#### Try it:
Each line of the listing below containing the word "pine" should be returned.

#### Data excerpts:
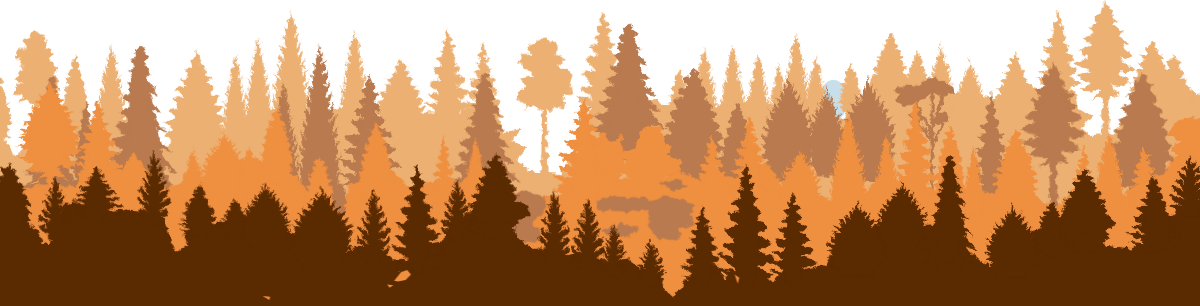
<!DOCTYPE html>
<html lang="en">
<head>
<meta charset="utf-8">
<title>Autumn forest panorama</title>
<style>
:root{--sky:#fff;--moon:#c6dfea;--far:#ecb072;--middle:#b87a4e;--near:#ef8f40;--front:#5a2a00}
html,body{margin:0;background:var(--sky);overflow:hidden}
.forest{display:block;width:1200px;height:306px;overflow:hidden}
.moon{fill:var(--moon)}
.far{fill:var(--far)}
.middle{fill:var(--middle)}
.near{fill:var(--near)}
.front{fill:var(--front)}
.far,.middle,.near,.undergrowth,.front{filter:url(#foliage)}
.undergrowth{fill:var(--middle)}
.limbs{fill:none;stroke:var(--middle);stroke-width:4}
.glints{fill:var(--near)}
</style>
</head>
<body>
<svg class="forest" viewBox="0 0 1568 399" preserveAspectRatio="none" role="img" aria-label="Layered silhouettes of a conifer forest in autumn colours">
<defs>
<filter id="foliage" filterUnits="userSpaceOnUse" x="-30" y="-20" width="1630" height="450" color-interpolation-filters="sRGB">
<feTurbulence type="fractalNoise" baseFrequency=".13" numOctaves="2" seed="7" result="noise"/>
<feDisplacementMap in="SourceGraphic" in2="noise" scale="9" xChannelSelector="R" yChannelSelector="G"/>
</filter>
<path id="spire" d="M0 0 4 7 9 5 7 12 15 9 10 18 20 15 13 25 24 21 17 32 30 27 21 39 36 33 25 46 40 40 30 53 44 46 34 60 47 54 37 68 50 62 40 76 50 71 42 86 48 84 38 100H-38L-46 88-40 89-50 75-40 79-49 65-37 71-47 57-34 63-44 49-31 55-40 43-26 48-35 36-22 41-30 29-18 34-24 23-14 27-19 17-11 20-14 11-7 13-8 6-3 8Z"/>
<path id="droop" d="M2 0 8 2 4 5 13 8 7 11 11 15 16 20 9 20 18 27 24 33 13 31 18 38 29 44 17 43 24 50 36 57 21 55 28 62 43 70 26 67 33 74 50 84 30 79 38 87 47 96 26 89 20 100H-18L-24 90-45 95-32 87-50 82-28 79-42 72-23 69-36 62-19 59-32 52-16 49-26 43-12 40-22 34-10 31-17 25-8 23-14 16-6 15-11 9-4 8-6 3Z"/>
<path id="bushy" d="M0 0 4 6 10 7 7 12 17 14 12 19 24 20 17 26 29 29 22 34 37 35 28 42 41 44 32 50 47 52 36 58 50 62 40 67 48 72 36 77 44 83 28 87 20 100H-20L-24 89-42 86-34 80-48 76-38 70-50 65-36 61-50 55-32 53-43 46-27 44-38 37-21 36-31 29-16 28-24 22-12 21-17 15-7 14-10 8-4 8Z"/>
<path id="sparse" d="M0 0 4 8 9 10 4 14 15 17 11 21 5 22 20 29 15 32 7 32 28 40 21 44 9 44 33 50 36 54 22 56 11 57 42 64 34 69 13 70 46 76 50 80 30 83 14 83 44 91 36 95 16 95V100H-16V97L-40 97-30 91-48 86-14 88-34 80-50 73-12 77-42 66-11 64-30 60-38 53-10 52-24 46-31 40-8 39-24 31-6 28-16 22-5 20-12 13-4 11-5 6Z"/>
<path id="pine" d="M0 0 6 6 14 8 8 11 20 16 12 18 30 23 22 26 38 31 26 33 44 40 30 42 18 42 50 50 36 53 20 52 40 60 26 63 8 61 24 70 6 70 5 85 8 100H-6L-4 70-22 72-6 66-38 65-24 60-46 55-22 52-50 46-28 42-42 37-24 33-34 27-16 25-26 19-11 17-18 11-7 9Z"/>
<path id="crown" d="M-8 2Q0-2 8 2Q22 2 24 8L18 12Q34 12 36 17L24 21Q48 22 46 30L36 30Q52 36 50 42L32 42Q40 48 34 52L18 50Q14 56 5 52V78L8 100H-6L-4 66V54L-20 50-36 52-30 46-50 46-42 38-24 38-40 32-30 28-12 30-34 22-46 18-38 12-22 12-30 7Z"/>
<path id="young" d="M0 0 3 14 8 8 7 18 15 13 12 25 22 18 18 30 30 24 24 36 36 31 30 43 42 38 34 50 47 46 38 57 50 54 40 64 49 63 40 72 48 73 38 80 44 83 32 88 24 100H-24L-33 90-45 86-37 81-50 76-39 72-50 66-40 65-50 56-37 58-46 48-34 51-42 40-29 44-36 33-23 37-30 26-17 31-22 20-12 26-15 15-7 19-8 10-3 14Z"/>
<path id="clump" d="M0 0 8 3 6 8 16 10 12 15 20 19 24 24 17 26 30 31 28 36 38 40 30 44 42 50 36 54 46 60 38 64 50 72 34 74 44 82 30 84 38 92 20 94V100H-18L-20 93-36 94-28 87-46 84-34 78-50 71-38 68-48 60-32 56-42 48-28 46-36 38-22 36-30 28-16 26-22 18-10 16-14 8-5 7Z"/>
<path id="candelabra" d="M0 0 5 8V16L13 9 14 15 7 26 20 19 22 24 9 36 28 29 30 34 11 48 36 39 38 45 14 60 42 51 46 56 17 72 46 64 50 69 20 83 44 78 46 84 22 92V100H-22V94L-48 84-44 78-20 83-50 67-45 63-17 73-44 53-38 50-13 61-36 40-31 38-10 48-28 29-24 28-8 36-19 19-15 18-6 25-12 9-9 8-4 15V7Z"/>
</defs>

<ellipse class="moon" cx="1089" cy="131" rx="18" ry="27"/>

<g class="far">
<path d="M-20 190 5 180 20 205 35 190 90 180 105 160 125 165 160 155 200 178 218 195 232 180 290 182 296 165 325 150 360 140 400 150 440 140 490 150 505 170 540 158 560 145 600 148 615 140 650 150 658 172 682 168 668 184 690 192 676 206 692 224 735 227 742 205 760 196 765 160 790 125 850 128 880 140 905 130 940 138 975 130 1010 136 1060 128 1074 135 1084 156 1104 154 1112 125 1128 128 1140 100 1165 96 1190 100 1205 95 1225 120 1280 122 1305 130 1345 112 1365 118 1402 118 1410 142 1426 152 1412 166 1424 176 1456 174 1470 150 1485 128 1500 92 1530 100 1556 115 1590 140V420H-20Z"/>
<use href="#clump" transform="translate(-4 97) scale(.42 .9)"/>
<use href="#crown" transform="translate(47 41) scale(.6 1.8)"/>
<path d="M26 84 66 88 60 96 74 100 66 112 78 116 60 126 28 124 36 112 18 102 34 98Z"/>
<use href="#clump" transform="translate(98 72) scale(.38 1.1)"/>
<use href="#spire" transform="translate(145 58) scale(.42 1.5)"/>
<use href="#bushy" transform="translate(256 65) scale(.84 1.7)"/>
<use href="#spire" transform="translate(307 70) scale(.36 1.4)"/>
<use href="#spire" transform="translate(337 47) scale(.36 1.5)"/>
<use href="#spire" transform="translate(380 14) scale(.54 1.9)"/>
<use href="#spire" transform="translate(463 39) scale(.44 1.7)"/>
<use href="#bushy" transform="translate(523 77) scale(.74 1.2)"/>
<use href="#sparse" transform="translate(585 37) scale(.62 1.3)"/>
<use href="#spire" transform="translate(585 45) scale(.36 1.3)"/>
<use href="#sparse" transform="translate(631 56) scale(.56 1.2)"/>
<use href="#crown" transform="translate(711 49) scale(.74 1.78)"/>
<path d="M690 70 724 76 728 90 748 96 744 112 726 118 722 134 696 136 676 134 688 122 682 104 698 98Z"/>
<use href="#sparse" transform="translate(788 15) scale(.74 1.5)"/>
<use href="#spire" transform="translate(788 24) scale(.38 1.5)"/>
<use href="#clump" transform="translate(887 90) scale(.34 .9)"/>
<use href="#spire" transform="translate(920 62) scale(.34 1.1)"/>
<use href="#spire" transform="translate(957 58) scale(.34 1.2)"/>
<use href="#spire" transform="translate(990 69) scale(.32 1.1)"/>
<use href="#spire" transform="translate(1017 82) scale(.28 1)"/>
<use href="#spire" transform="translate(1040 42) scale(.36 1.3)"/>
<use href="#spire" transform="translate(1066 73) scale(.26 .8)"/>
<use href="#clump" transform="translate(1111 82) scale(.3 .7)"/>
<use href="#clump" transform="translate(1163 44) scale(.46 .76)"/>
<use href="#clump" transform="translate(1198 68) scale(.3 .6)"/>
<use href="#young" transform="translate(1229 52) scale(.34 1.2)"/>
<use href="#young" transform="translate(1267 75) scale(.34 .9)"/>
<use href="#bushy" transform="translate(1326 66) scale(.62 1.3)"/>
<use href="#sparse" transform="translate(1382 14) scale(.58 1.2)"/>
<use href="#spire" transform="translate(1382 22) scale(.36 1.2)"/>
<use href="#pine" transform="translate(1444 0) scale(.82 1.8)"/>
<use href="#bushy" transform="translate(1444 2) scale(.5 1.1)"/>
<use href="#clump" transform="translate(1505 54) scale(.6 1)"/>
<use href="#clump" transform="translate(1533 71) scale(.58 1.1)"/>
</g>

<g class="middle">
<use href="#droop" transform="translate(67 100) scale(.72 1.5)"/>
<use href="#clump" transform="translate(112 134) scale(.34 1.3)"/>
<use href="#droop" transform="translate(182 59) scale(1 2)"/>
<use href="#clump" transform="translate(185 120) scale(.56 1.3)"/>
<use href="#spire" transform="translate(370 106) scale(.42 1.7)"/>
<use href="#spire" transform="translate(417 56) scale(.56 2.3)"/>
<use href="#sparse" transform="translate(482 97) scale(.82 1.5)"/>
<use href="#spire" transform="translate(482 108) scale(.4 1.5)"/>
<use href="#droop" transform="translate(632 96) scale(.98 1.7)"/>
<use href="#droop" transform="translate(820 31) scale(1.06 1.65)"/>
<use href="#spire" transform="translate(818 70) scale(.5 1.4)"/>
<use href="#clump" transform="translate(905 89) scale(.86 1.5)"/>
<use href="#clump" transform="translate(963 134) scale(.52 1.2)"/>
<use href="#young" transform="translate(1030 97) scale(.72 1.4)"/>
<use href="#young" transform="translate(1080 110) scale(.5 1.2)"/>
<use href="#young" transform="translate(1134 97) scale(.76 1.4)"/>
<g>
<path d="M1210 104Q1218 94 1226 103L1245 112 1248 122 1230 126 1218 120 1208 128 1198 136 1180 138 1170 132 1176 122 1168 118 1184 110 1200 112ZM1224 150Q1234 142 1241 152L1238 160 1222 162ZM1186 150 1200 144 1210 154 1198 160Z"/>
<path class="limbs" d="M1218 255V118M1218 176 1194 132M1218 168 1234 120M1218 190 1234 158M1217 182 1196 154"/>
</g>
<use href="#sparse" transform="translate(1295 120) scale(.54 1.4)"/>
<use href="#clump" transform="translate(1295 132) scale(.28 1.2)"/>
<use href="#pine" transform="translate(1376 80) scale(.88 1.9)"/>
<use href="#bushy" transform="translate(1376 82) scale(.5 1.2)"/>
<use href="#clump" transform="translate(1492 94) scale(.86 1.6)"/>
<path d="M-20 245 40 240 90 235 150 232 180 220 215 235 240 270H-20ZM380 235 450 240 460 300H380ZM960 235 1010 240 1010 260H960Z"/>
</g>

<g class="near">
<path d="M-20 235 20 248 60 240 100 244 105 222 135 214 160 222 174 198 190 220 216 246 240 236 270 232 284 214 310 212 322 206 345 208 355 180 372 190 380 222 398 242 402 256 412 232 430 246 436 268 448 285 456 240 475 238 488 220 512 222 535 244 565 236 600 238 615 226 640 232 660 258 715 256 735 254 728 244 745 232 765 188 788 172 800 186 812 176 816 216 808 232 870 232 885 222 915 236 940 228 965 232 980 210 1005 214 1020 240 1060 250 1085 262 1110 226 1130 252 1152 226 1175 236 1188 230 1205 240 1225 248 1240 228 1262 246 1300 252 1340 240 1360 262 1385 268 1405 240 1440 244 1470 254 1490 236 1520 226 1545 190 1590 180V420H-20Z"/>
<use href="#bushy" transform="translate(65 108) scale(.8 1.1)"/>
<use href="#pine" transform="translate(65 112) scale(.86 1.7)"/>
<use href="#sparse" transform="translate(128 130) scale(.66 1.1)"/>
<use href="#clump" transform="translate(128 140) scale(.36 1)"/>
<use href="#young" transform="translate(252 190) scale(.28 .8)"/>
<use href="#young" transform="translate(293 170) scale(.62 .9)"/>
<use href="#clump" transform="translate(325 193) scale(.3 .6)"/>
<use href="#clump" transform="translate(361 140) scale(.46 1)"/>
<use href="#clump" transform="translate(417 204) scale(.42 .8)"/>
<use href="#clump" transform="translate(491 160) scale(.5 1.1)"/>
<use href="#sparse" transform="translate(580 177) scale(.36 .9)"/>
<use href="#spire" transform="translate(621 180) scale(.28 .9)"/>
<use href="#sparse" transform="translate(763 129) scale(.86 1.35)"/>
<use href="#spire" transform="translate(763 142) scale(.36 1.2)"/>
<path d="M836 172 848 164 864 166 866 184 878 190 872 204 888 208 890 222 860 236 822 232 806 222 820 210 808 200 830 194Z"/>
<use href="#sparse" transform="translate(930 174) scale(.5 1)"/>
<use href="#sparse" transform="translate(979 150) scale(.56 1.1)"/>
<use href="#spire" transform="translate(979 160) scale(.28 1)"/>
<use href="#young" transform="translate(1045 192) scale(.56 .9)"/>
<use href="#spire" transform="translate(1108 149) scale(.48 1.3)"/>
<use href="#spire" transform="translate(1158 174) scale(.34 1.1)"/>
<use href="#sparse" transform="translate(1196 130) scale(.56 1.3)"/>
<use href="#spire" transform="translate(1196 142) scale(.26 1.2)"/>
<use href="#clump" transform="translate(1241 164) scale(.42 1.1)"/>
<use href="#spire" transform="translate(1272 190) scale(.26 .9)"/>
<use href="#bushy" transform="translate(1327 168) scale(.6 1.1)"/>
<use href="#sparse" transform="translate(1416 190) scale(.36 .8)"/>
<use href="#spire" transform="translate(1449 174) scale(.38 1)"/>
<use href="#sparse" transform="translate(1495 190) scale(.5 .8)"/>
<path d="M1535 160 1550 154 1590 154V240H1530L1544 206 1530 196 1542 184 1526 176Z"/>
</g>

<g class="undergrowth">
<path d="M655 256 680 250 706 254 715 266 706 282 694 290 708 304 700 316 676 314 650 300ZM780 262 800 256 846 258 850 272 822 276 780 274ZM848 264 866 256 892 260 908 268 902 282 908 292 886 300 890 310 862 314 848 296ZM786 300 812 292 836 298 822 308 792 306ZM862 238 884 234 898 242 880 250Z"/>
</g>

<g class="front">
<path d="M-20 262 25 262 38 282 36 290 48 300 56 316 66 320 70 290 84 270 98 262 110 272 150 276 172 272 184 278 215 284 222 310 230 328 246 320 240 302 262 296 280 292 300 284 322 290 330 282 376 298 384 306 402 294 440 302 452 330 466 320 500 328 514 340 530 336 520 354 540 352 560 318 580 314 586 292 610 284 625 268 662 268 680 284 668 300 682 314 700 326 722 322 742 334 760 330 784 340 800 344 822 338 838 352 862 354 868 378 878 386 890 378 894 364 906 366 914 340 936 348 948 364 966 350 990 352 1012 368 1032 350 1052 352 1078 346 1092 320 1140 300 1150 292 1200 296 1226 290 1254 300 1266 328 1284 342 1300 348 1312 328 1342 320 1354 300 1390 292 1436 290 1448 308 1440 320 1478 324 1500 318 1516 292 1540 272 1590 258V420H-20Z"/>
<use href="#clump" transform="translate(10 213) scale(.66 .9)"/>
<use href="#candelabra" transform="translate(72 231) scale(.42 .8)"/>
<use href="#sparse" transform="translate(126 217) scale(.72 .66)"/>
<use href="#clump" transform="translate(125 222) scale(.4 .64)"/>
<use href="#candelabra" transform="translate(201 196) scale(.44 .96)"/>
<use href="#sparse" transform="translate(260 239) scale(.56 .7)"/>
<use href="#clump" transform="translate(260 241) scale(.42 .64)"/>
<use href="#clump" transform="translate(307 261) scale(.42 .5)"/>
<use href="#young" transform="translate(347 236) scale(.66 .9)"/>
<use href="#young" transform="translate(420 241) scale(.86 1.1)"/>
<use href="#candelabra" transform="translate(488 247) scale(.46 .96)"/>
<use href="#sparse" transform="translate(545 213) scale(.72 1.45)"/>
<use href="#clump" transform="translate(545 226) scale(.34 1.3)"/>
<use href="#candelabra" transform="translate(597 234) scale(.42 .8)"/>
<use href="#clump" transform="translate(647 201) scale(.72 1.1)"/>
<path d="M625 250 660 246 672 262 690 268 692 282 670 290H620Z"/>
<use href="#candelabra" transform="translate(724 247) scale(.42 .96)"/>
<use href="#candelabra" transform="translate(768 258) scale(.44 1)"/>
<use href="#candelabra" transform="translate(802 291) scale(.34 .7)"/>
<use href="#candelabra" transform="translate(850 311) scale(.38 .64)"/>
<use href="#sparse" transform="translate(918 269) scale(.56 1.05)"/>
<use href="#clump" transform="translate(918 276) scale(.34 1)"/>
<use href="#sparse" transform="translate(975 213) scale(.76 1.6)"/>
<use href="#clump" transform="translate(975 224) scale(.38 1.5)"/>
<use href="#sparse" transform="translate(1036 249) scale(.64 1.2)"/>
<use href="#clump" transform="translate(1036 262) scale(.3 1.1)"/>
<use href="#young" transform="translate(1120 260) scale(.8 1)"/>
<use href="#young" transform="translate(1178 236) scale(.7 .9)"/>
<use href="#droop" transform="translate(1240 202) scale(.74 1.5)"/>
<use href="#clump" transform="translate(1240 212) scale(.38 1.3)"/>
<use href="#young" transform="translate(1323 264) scale(.72 .98)"/>
<use href="#clump" transform="translate(1374 264) scale(.5 .7)"/>
<use href="#clump" transform="translate(1417 219) scale(.74 1.1)"/>
<path d="M1390 268 1436 266 1446 284 1458 292 1440 304H1385Z"/>
<use href="#sparse" transform="translate(1506 229) scale(.7 1)"/>
<use href="#clump" transform="translate(1510 236) scale(.42 .9)"/>
<use href="#candelabra" transform="translate(1555 202) scale(.56 .8)"/>
</g>

<path class="glints" d="M343 386 353 387 352 391ZM515 366 524 355 532 352 537 358 530 365 520 367ZM506 371 514 372 509 375ZM1008 362 1013 364 1010 368ZM960 358 966 362 964 370Z"/>
</svg>
</body>
</html>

#### Answer to the exercise:
<path id="pine" d="M0 0 6 6 14 8 8 11 20 16 12 18 30 23 22 26 38 31 26 33 44 40 30 42 18 42 50 50 36 53 20 52 40 60 26 63 8 61 24 70 6 70 5 85 8 100H-6L-4 70-22 72-6 66-38 65-24 60-46 55-22 52-50 46-28 42-42 37-24 33-34 27-16 25-26 19-11 17-18 11-7 9Z"/>
<use href="#pine" transform="translate(1444 0) scale(.82 1.8)"/>
<use href="#pine" transform="translate(1376 80) scale(.88 1.9)"/>
<use href="#pine" transform="translate(65 112) scale(.86 1.7)"/>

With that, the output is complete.